The ubiquitous MP3 is far from the only music file format, but it's become a shorthand for the category. Pitchfork has interviewed McGill University professor Jonathan Sterne about his book MP3: The Meaning of a Format, a history of how the format was developed, what it's meant for music collecting and file-sharing, and where it's headed. The way the MP3 was tested, Sterne says, meant that it "doesn't conform to universals of human hearing, but does conform very well to the record industry. In other words, a small number of mastering engineers have determined what good recordings will sound like." Even MP3s that are described as capturing "pure" music or voice involve processing that sound in a specific way.
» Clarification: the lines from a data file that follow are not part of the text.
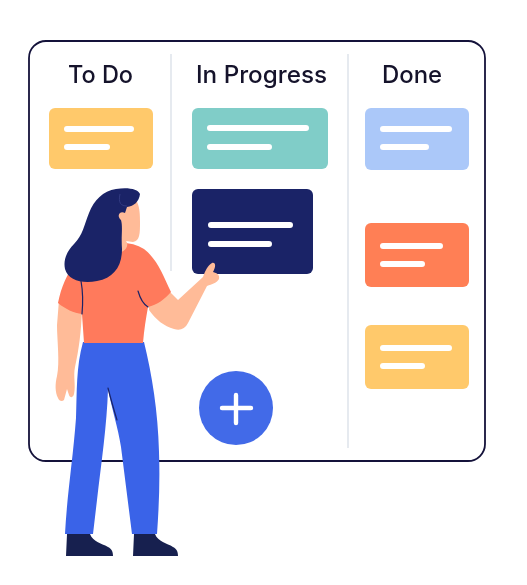
<!DOCTYPE html>
<html lang="en">
<head>
<meta charset="utf-8">
<title>Kanban board</title>
<style>
:root {
  --paper: #ffffff;
  --ink: #14123a;
  --navy: #1a2367;
  --shoe: #17204f;
  --blue: #3a63e8;
  --button: #426ae8;
  --coral: #ff7a5c;
  --orange: #ff7f55;
  --amber: #ffc96b;
  --teal: #80cdc8;
  --sky: #abc8f9;
  --skin: #ffbb98;
  --divider: #e0e5ec;
}
html, body { margin: 0; height: 100%; overflow: hidden; background: var(--paper); }
.board { display: block; width: 527px; height: 585px; }
.frame { fill: var(--paper); stroke: var(--ink); stroke-width: 1.8; }
.dividers { stroke: var(--divider); stroke-width: 1.6; }
.heading { font: 500 24px Inter, "Noto Sans", sans-serif; fill: #15132b; }
.lines { stroke: var(--paper); stroke-width: 6; stroke-linecap: round; }
.amber { fill: var(--amber); }
.teal { fill: var(--teal); }
.navy { fill: var(--navy); }
.sky { fill: var(--sky); }
.orange { fill: var(--orange); }
.skin { fill: var(--skin); }
.shirt { fill: var(--coral); }
.trousers { fill: var(--blue); }
.shoe { fill: var(--shoe); }
.fold { fill: none; stroke: var(--navy); stroke-width: 1.2; stroke-linecap: round; }
.plus { stroke: var(--paper); stroke-width: 4.4; stroke-linecap: round; }
</style>
</head>
<body>
<svg class="board" viewBox="0 0 527 585" role="img" aria-label="A woman moves a card on a task board">
  <rect class="frame" x="29" y="41" width="456" height="420" rx="17"/>
  <g class="dividers">
    <line x1="171" y1="54" x2="171" y2="271"/>
    <line x1="348" y1="54" x2="348" y2="448"/>
  </g>

  <g class="heading">
    <text x="68" y="83" textLength="65" lengthAdjust="spacingAndGlyphs">To Do</text>
    <text x="196" y="83" textLength="131" lengthAdjust="spacingAndGlyphs">In Progress</text>
    <text x="382" y="83" textLength="60" lengthAdjust="spacingAndGlyphs">Done</text>
  </g>

  <g id="todo-cards">
    <rect class="amber" x="49" y="108" width="104" height="61" rx="6"/>
    <path class="lines" d="M67 129H131M67 147H107"/>
  </g>
  <g id="progress-cards">
    <rect class="teal" x="192" y="108" width="136" height="61" rx="6"/>
    <path class="lines" d="M210 128H306M210 147H269"/>
    <rect class="navy" x="192" y="189" width="121" height="85" rx="6"/>
    <path class="lines" d="M211 225H290M211 244H269"/>
  </g>
  <g id="done-cards">
    <rect class="sky" x="365" y="108" width="104" height="62" rx="6"/>
    <path class="lines" d="M383 129H449M383 147H426"/>
    <rect class="orange" x="365" y="223" width="104" height="64" rx="6"/>
    <path class="lines" d="M383 246H440M383 264H422"/>
    <rect class="amber" x="365" y="325" width="104" height="64" rx="6"/>
    <path class="lines" d="M383 348H449M383 366H422"/>
  </g>

  <g id="add-button">
    <circle cx="236" cy="408" r="37" fill="var(--button)"/>
    <path class="plus" d="M236 395V423M222 408H251"/>
  </g>

  <g id="woman">
    <g id="shoes" class="shoe">
      <path d="M67 534H90C93 542 101 543 108 547C112 549 113 552 113 556H66Z"/>
      <path d="M134 534H155C158 542 167 543 173 547C177 549 178 552 178 556H133Z"/>
    </g>
    <g id="arms" class="skin">
      <path d="M59 300L82 310C81 333 79 349 75 367C73 376 76 385 74 394C73 398 70 398 69 395L67 389L64 400C62 402 59 401 58 398C55 392 55 384 57 376C60 362 57 340 57 325Z"/>
      <path d="M149 306L170 292L178 300L203 277C205 271 208 265 212 263C216 262 216 267 213 272C217 273 220 275 219 279C217 283 212 284 207 286L188 323C185 329 180 331 174 329C164 326 156 320 149 310Z"/>
    </g>
    <path class="trousers" d="M83 342H144C152 375 158 411 159 452C160 480 159 506 157 534H132L121 447C118 427 112 410 108 389C107 425 101 465 97 500L93 534H65C67 495 73 459 76 418C77 392 76 367 83 342Z"/>
    <path class="fold" d="M108 388C111 400 114 410 117 420"/>
    <path class="shirt" d="M76 262C67 274 61 287 58 303C65 309 74 313 82 314L84 343H143C144 330 146 318 148 307C157 305 165 299 171 292C163 275 157 259 144 249C136 244 126 242 117 243Z"/>
    <path class="fold" d="M81 281C83 292 83 303 82 314M138 291C140 298 143 304 148 307"/>
    <path class="skin" d="M118 208L136 200C140 206 140 216 140 222C140 233 140 241 133 242L126 241C130 246 124 253 117 253Z"/>
    <path class="navy" d="M140 194C138 189 128 187 116 189C103 191 94 200 89 213C84 225 83 235 74 244C67 251 63 260 65 269C68 280 82 284 97 281C114 278 122 266 122 249C121 236 123 227 121 220C116 216 120 210 125 213L127 207C134 206 139 202 140 194Z"/>
    <path d="M120 194C118 203 121 206 127 206" fill="none" stroke="#313a82" stroke-width="1"/>
  </g>
</svg>
</body>
</html>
Sterne doesn't think the MP3 is going away until we've moved beyond the current system of computers and music platforms, so go ahead and read what he has to say about format testing, the MP3 as a social object, and how the format helped fuel an entire high-tech industry.
Piracy, virtual record collections, and how the MP3 changed music
Piracy, virtual record collections, and how the MP3 changed music/
Professor Jonathan Sterne talks about his research on the history of the MP3, including how it was developed and the effect of file-sharing on high-tech industries.